It is unnecessary to single out the 16 members of the cast for special praise—the art of the theatre of corporate. But everyone would ask Beckie Collier to take a final bow. The spirit of the play came from her fine acting in the part of Elizabeth Barrett, and she again enhanced her reputation as an actress. Frank Harris played the difficult part of the father, Edward Barrett, with character and feeling, and Maurice Jell spoke the beautiful lines entrusted to him in the part of Robert Browning in a manner which would have done credit to any professional.




The Temple Dramatic Society selected for their fifteenth annual play Rudolf Besier’s comedy, “The Barretts of Wimpole Street,” and it proved a great attraction. St. Mary Cray Village Hall, the soceity’s centre for dramatic purposes, was not large enough to accommodate all who wished to attend on Wednesday and Saturday evening last week.

Each year the soceity present a play to raise money for the Cray Valley Hospital and the Temple Congregational Church, and the combined object receives the approval and support of playgoers over a wide area. In Saturday evening’s audience, for instance, there were residents of Bromley and Sidcup.

Mrs. Monty Herring directed the play, and her husband gave his services as stage manager—and everything with a swing. Beckie Collier as Elizabeth Moulton-Barrett, around whom the play was built, and she had a splendid reception. Her diction and gracefulness were perfect for an amateur, and she was an outstanding success. Maurice Jell, as Robert Browning, the poet, supported Miss Collier adimrably, and the requent scenes between them were well done. Both had difficult and heavy parts, but the acquitted themselves well.

Mr. Frank Harris was the Victorian head of the Moulton-Barrett family, a role he took with dignity and firmness. There was sympathy for his daughter, Henrietta, played by Elsie Hook, who made an attempt to escape from home to marry Captain W. Surtees Cook, whose uniform fascinated her. Their meeting produced some good acting, with a clever sense of the Victorian period.

Marjorie Smith played sympathetically, and Beatrice Smith, the maid, had the power of assuming a new personality when an occasion demanded it. Her handling of “Flush”—a beautiful spaniel—was a feature of the play. Other members of the cast who added to the success of the piece included Harold Hibbs, Herbert Weller, Richard Sparks, Leslie Duck, Arthur Reynolds, Enid Hislop, Edwin Vinson and George Waller.

The difficulties of the small stage were overcome with astuteness, and a really creditable show was the result.
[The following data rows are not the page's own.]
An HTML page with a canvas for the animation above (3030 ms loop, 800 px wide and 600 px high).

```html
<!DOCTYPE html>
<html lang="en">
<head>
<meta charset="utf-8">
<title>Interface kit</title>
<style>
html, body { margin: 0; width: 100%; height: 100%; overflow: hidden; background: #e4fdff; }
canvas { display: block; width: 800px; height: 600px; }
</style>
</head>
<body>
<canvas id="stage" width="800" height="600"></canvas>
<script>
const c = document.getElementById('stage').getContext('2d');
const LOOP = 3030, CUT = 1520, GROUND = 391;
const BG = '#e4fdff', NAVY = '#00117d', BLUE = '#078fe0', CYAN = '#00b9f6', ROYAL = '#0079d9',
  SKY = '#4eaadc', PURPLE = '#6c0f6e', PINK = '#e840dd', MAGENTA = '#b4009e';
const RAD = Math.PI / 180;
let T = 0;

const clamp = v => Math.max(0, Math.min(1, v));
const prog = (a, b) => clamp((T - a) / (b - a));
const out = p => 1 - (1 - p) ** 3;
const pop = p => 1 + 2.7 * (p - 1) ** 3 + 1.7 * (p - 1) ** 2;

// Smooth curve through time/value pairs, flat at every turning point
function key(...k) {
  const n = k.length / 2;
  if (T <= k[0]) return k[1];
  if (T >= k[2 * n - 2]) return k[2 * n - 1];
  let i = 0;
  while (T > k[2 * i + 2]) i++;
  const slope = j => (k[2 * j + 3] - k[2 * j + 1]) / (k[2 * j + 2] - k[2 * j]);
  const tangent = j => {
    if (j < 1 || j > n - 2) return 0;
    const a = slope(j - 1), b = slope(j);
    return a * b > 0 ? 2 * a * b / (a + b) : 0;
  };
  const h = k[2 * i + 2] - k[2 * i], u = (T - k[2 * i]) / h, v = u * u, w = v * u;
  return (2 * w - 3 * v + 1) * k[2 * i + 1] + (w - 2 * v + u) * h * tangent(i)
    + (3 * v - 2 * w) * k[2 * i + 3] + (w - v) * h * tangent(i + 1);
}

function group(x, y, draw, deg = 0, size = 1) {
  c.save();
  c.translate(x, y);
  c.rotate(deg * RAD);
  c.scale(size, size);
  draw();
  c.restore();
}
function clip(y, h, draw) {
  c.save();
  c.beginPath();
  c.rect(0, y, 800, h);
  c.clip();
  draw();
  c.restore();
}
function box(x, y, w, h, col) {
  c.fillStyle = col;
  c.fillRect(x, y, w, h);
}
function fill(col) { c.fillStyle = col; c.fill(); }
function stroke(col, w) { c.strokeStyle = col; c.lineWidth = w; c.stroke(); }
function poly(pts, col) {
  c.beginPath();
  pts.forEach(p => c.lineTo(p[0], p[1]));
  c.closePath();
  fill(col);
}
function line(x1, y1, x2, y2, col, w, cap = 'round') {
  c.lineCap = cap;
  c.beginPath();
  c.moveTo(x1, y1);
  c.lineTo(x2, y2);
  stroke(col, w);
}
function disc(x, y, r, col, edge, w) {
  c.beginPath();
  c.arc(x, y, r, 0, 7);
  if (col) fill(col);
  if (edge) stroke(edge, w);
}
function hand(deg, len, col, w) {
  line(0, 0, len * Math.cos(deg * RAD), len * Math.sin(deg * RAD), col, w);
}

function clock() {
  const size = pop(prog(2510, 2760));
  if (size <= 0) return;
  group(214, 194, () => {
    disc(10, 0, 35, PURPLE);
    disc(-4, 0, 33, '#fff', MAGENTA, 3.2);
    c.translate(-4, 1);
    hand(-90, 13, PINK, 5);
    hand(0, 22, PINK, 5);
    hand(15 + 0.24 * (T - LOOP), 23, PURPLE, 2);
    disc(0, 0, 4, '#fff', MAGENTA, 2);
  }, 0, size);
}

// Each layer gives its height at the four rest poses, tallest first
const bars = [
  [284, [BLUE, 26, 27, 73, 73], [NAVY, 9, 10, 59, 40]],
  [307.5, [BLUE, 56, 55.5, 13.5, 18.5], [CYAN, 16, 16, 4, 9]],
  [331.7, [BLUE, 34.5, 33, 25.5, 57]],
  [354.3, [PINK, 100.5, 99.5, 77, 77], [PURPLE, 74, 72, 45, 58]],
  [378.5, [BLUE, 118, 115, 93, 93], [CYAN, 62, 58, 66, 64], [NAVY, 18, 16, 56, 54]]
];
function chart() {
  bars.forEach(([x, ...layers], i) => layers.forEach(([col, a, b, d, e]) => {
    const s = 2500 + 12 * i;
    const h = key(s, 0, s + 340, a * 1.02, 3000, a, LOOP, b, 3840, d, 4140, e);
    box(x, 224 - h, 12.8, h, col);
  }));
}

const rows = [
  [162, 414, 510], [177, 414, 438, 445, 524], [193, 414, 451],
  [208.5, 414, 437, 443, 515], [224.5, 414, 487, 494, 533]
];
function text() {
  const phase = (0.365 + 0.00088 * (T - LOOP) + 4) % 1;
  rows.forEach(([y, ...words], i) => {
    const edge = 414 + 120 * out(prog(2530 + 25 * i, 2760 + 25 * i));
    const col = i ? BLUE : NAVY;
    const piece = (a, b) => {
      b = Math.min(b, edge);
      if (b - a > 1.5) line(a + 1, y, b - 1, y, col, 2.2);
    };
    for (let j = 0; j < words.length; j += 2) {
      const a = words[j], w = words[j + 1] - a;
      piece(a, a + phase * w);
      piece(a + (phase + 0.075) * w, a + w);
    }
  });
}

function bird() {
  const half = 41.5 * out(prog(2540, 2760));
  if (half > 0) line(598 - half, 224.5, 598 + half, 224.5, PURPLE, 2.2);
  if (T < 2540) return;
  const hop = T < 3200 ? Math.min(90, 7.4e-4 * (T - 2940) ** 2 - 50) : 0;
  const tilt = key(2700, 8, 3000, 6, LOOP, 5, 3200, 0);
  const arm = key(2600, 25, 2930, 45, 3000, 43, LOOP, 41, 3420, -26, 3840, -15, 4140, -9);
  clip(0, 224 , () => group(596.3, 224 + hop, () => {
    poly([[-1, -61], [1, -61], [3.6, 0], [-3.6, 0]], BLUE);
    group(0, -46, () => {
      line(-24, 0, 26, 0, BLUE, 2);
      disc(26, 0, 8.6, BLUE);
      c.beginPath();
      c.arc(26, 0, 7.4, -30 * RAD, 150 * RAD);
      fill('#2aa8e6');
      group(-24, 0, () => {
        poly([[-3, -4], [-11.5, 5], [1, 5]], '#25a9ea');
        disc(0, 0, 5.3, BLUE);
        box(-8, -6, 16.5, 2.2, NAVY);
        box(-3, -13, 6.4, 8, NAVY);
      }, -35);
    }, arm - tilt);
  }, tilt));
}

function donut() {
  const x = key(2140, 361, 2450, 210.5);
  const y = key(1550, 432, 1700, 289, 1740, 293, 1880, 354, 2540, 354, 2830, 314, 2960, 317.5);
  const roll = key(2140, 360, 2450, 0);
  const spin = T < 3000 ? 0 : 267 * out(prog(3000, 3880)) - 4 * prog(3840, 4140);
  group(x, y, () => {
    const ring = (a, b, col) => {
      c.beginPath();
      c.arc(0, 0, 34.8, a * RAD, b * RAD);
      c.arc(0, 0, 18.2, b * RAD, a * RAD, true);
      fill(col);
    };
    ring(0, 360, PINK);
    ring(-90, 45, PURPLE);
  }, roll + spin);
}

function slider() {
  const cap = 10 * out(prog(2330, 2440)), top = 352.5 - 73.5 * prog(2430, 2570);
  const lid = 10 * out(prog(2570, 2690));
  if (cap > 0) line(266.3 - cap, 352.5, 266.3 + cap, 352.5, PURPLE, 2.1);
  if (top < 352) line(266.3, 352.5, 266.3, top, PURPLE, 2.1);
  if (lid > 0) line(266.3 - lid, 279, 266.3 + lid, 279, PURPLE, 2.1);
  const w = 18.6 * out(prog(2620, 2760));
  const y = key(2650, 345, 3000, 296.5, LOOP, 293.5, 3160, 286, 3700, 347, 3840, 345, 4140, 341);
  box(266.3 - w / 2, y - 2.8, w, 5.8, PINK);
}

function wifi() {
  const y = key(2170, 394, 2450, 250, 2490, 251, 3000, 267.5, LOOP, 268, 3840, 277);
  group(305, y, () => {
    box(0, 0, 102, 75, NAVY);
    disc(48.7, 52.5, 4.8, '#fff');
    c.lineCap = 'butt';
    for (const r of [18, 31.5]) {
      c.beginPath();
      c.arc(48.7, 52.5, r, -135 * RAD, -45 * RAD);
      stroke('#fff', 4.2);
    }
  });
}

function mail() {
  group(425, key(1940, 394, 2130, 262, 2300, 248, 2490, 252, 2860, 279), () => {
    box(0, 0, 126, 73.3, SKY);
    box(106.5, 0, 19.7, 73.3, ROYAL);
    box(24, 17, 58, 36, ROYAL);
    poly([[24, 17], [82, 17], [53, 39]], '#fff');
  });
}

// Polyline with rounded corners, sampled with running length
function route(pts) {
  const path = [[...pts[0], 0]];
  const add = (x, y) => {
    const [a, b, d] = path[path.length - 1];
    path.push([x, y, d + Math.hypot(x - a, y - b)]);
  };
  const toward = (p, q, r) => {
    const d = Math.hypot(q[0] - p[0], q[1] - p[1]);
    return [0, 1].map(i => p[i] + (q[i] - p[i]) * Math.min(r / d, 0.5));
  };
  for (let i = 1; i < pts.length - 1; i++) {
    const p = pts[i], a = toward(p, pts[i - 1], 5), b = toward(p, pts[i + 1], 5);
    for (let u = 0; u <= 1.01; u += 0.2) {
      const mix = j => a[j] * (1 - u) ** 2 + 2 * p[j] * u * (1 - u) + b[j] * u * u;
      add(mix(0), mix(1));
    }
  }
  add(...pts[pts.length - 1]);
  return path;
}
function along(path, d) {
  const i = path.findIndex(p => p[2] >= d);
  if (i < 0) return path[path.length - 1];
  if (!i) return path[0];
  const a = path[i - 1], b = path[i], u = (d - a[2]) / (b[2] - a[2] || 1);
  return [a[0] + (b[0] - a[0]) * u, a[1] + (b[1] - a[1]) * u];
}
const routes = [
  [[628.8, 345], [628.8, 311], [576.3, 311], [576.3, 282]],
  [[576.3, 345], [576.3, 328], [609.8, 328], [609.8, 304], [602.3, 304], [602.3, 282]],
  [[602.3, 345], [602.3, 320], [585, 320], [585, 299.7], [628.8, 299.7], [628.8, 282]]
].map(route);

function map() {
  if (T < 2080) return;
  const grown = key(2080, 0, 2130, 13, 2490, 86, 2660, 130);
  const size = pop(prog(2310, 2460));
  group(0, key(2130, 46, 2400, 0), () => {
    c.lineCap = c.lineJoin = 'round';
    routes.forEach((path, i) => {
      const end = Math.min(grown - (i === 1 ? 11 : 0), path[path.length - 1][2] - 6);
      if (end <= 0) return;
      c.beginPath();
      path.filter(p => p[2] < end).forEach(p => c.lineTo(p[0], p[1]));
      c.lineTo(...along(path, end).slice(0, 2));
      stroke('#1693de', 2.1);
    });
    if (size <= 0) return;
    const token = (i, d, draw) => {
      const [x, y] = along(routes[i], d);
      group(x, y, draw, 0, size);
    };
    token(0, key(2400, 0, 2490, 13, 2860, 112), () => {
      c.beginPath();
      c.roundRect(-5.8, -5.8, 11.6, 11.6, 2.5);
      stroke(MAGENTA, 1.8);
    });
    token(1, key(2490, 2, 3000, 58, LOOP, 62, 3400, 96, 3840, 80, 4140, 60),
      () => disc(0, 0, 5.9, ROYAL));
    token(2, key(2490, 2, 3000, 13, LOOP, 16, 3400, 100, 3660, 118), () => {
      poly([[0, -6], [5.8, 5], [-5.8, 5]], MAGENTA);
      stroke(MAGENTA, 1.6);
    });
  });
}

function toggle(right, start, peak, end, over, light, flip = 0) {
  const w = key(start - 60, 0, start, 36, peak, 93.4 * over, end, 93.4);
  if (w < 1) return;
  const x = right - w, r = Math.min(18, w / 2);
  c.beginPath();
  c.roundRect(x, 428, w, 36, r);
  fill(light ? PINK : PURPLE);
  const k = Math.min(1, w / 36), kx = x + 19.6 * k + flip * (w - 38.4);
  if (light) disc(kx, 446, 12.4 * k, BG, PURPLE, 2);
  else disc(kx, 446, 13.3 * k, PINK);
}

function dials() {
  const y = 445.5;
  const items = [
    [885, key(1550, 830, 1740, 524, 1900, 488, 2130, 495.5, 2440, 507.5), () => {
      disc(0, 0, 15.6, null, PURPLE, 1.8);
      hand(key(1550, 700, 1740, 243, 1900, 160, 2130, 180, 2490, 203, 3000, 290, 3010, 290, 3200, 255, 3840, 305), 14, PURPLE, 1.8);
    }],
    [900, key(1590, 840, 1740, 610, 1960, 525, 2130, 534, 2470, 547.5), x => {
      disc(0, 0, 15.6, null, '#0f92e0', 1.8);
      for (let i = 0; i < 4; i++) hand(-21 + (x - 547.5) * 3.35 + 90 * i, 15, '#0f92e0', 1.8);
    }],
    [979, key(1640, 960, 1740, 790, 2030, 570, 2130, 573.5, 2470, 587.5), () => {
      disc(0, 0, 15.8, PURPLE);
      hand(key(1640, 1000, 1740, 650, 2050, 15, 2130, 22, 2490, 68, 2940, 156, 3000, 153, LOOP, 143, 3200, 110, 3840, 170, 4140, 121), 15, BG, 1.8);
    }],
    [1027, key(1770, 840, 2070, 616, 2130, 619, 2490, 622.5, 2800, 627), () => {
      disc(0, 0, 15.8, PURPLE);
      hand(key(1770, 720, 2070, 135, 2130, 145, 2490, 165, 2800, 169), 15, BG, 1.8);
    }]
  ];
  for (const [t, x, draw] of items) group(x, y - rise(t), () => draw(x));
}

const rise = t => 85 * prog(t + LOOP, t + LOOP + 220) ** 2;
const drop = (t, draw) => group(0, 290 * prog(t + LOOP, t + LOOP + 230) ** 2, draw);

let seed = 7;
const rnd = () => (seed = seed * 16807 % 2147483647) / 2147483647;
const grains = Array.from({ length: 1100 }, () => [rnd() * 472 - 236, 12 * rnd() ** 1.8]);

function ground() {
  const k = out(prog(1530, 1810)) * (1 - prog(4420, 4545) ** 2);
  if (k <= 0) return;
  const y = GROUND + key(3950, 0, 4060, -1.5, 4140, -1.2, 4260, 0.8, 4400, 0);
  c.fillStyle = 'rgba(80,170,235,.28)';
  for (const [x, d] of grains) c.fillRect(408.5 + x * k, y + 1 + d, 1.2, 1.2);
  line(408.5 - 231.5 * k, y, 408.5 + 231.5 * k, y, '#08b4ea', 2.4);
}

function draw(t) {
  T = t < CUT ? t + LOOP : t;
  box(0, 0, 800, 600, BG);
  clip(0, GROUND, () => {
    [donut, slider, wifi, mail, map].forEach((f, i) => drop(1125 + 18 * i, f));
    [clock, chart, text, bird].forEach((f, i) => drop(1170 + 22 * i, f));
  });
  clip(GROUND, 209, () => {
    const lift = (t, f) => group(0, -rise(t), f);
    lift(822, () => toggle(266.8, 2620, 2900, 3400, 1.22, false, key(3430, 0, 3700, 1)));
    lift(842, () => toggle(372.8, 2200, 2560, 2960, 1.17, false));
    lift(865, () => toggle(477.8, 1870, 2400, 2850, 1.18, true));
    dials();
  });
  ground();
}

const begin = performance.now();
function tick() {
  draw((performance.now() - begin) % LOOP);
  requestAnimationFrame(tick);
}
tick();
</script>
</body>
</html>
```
Mr. and Mrs. Monty Herring are to be congratulated on teh success of their effort.

The society was supported by the loan of furniture for the stage from Messrs. Greaves, of Orpington; busts were lent by Messrs. Whomes, Ltd., and the costumes were by D. and J. Benjamin.

At the conclusion on Saturday evening, Mr. Will Algar invited Mrs. Monty Herring to come before the footlights to receive the cheers of the audience. Mr. Monty Herring was also received with acclamation.

Bouquets were presented to Miss Collier and Mrs. Monty Herring, and Mr. Monty Herring received a gift of cigarettes.


COLLECTION of letters written by Elizabeth Barrett Browning to her brother and sister auctioned yesterday throw new light on circumstances of her elopement from Wimpole Street in January, 1845.

Most important collection of Browning material to appear in sale room since disposal of Robert Browning’s own collection in 1913 for £27,936, including £6,550 for the “Love Letters.” More recently 22 letters also written by his wife released £8,000 in America.

The romantic elopers, a vigorous, positive husband with delicate, invalid wife, lived much in Italy, where Elizabeth died at Florence in 1861, and R. B. 17 years later at Venice.

Rezzonico Palace, his Grand Canal home, death place, and where he wrote “Asolando,” has now been restored and is a museum.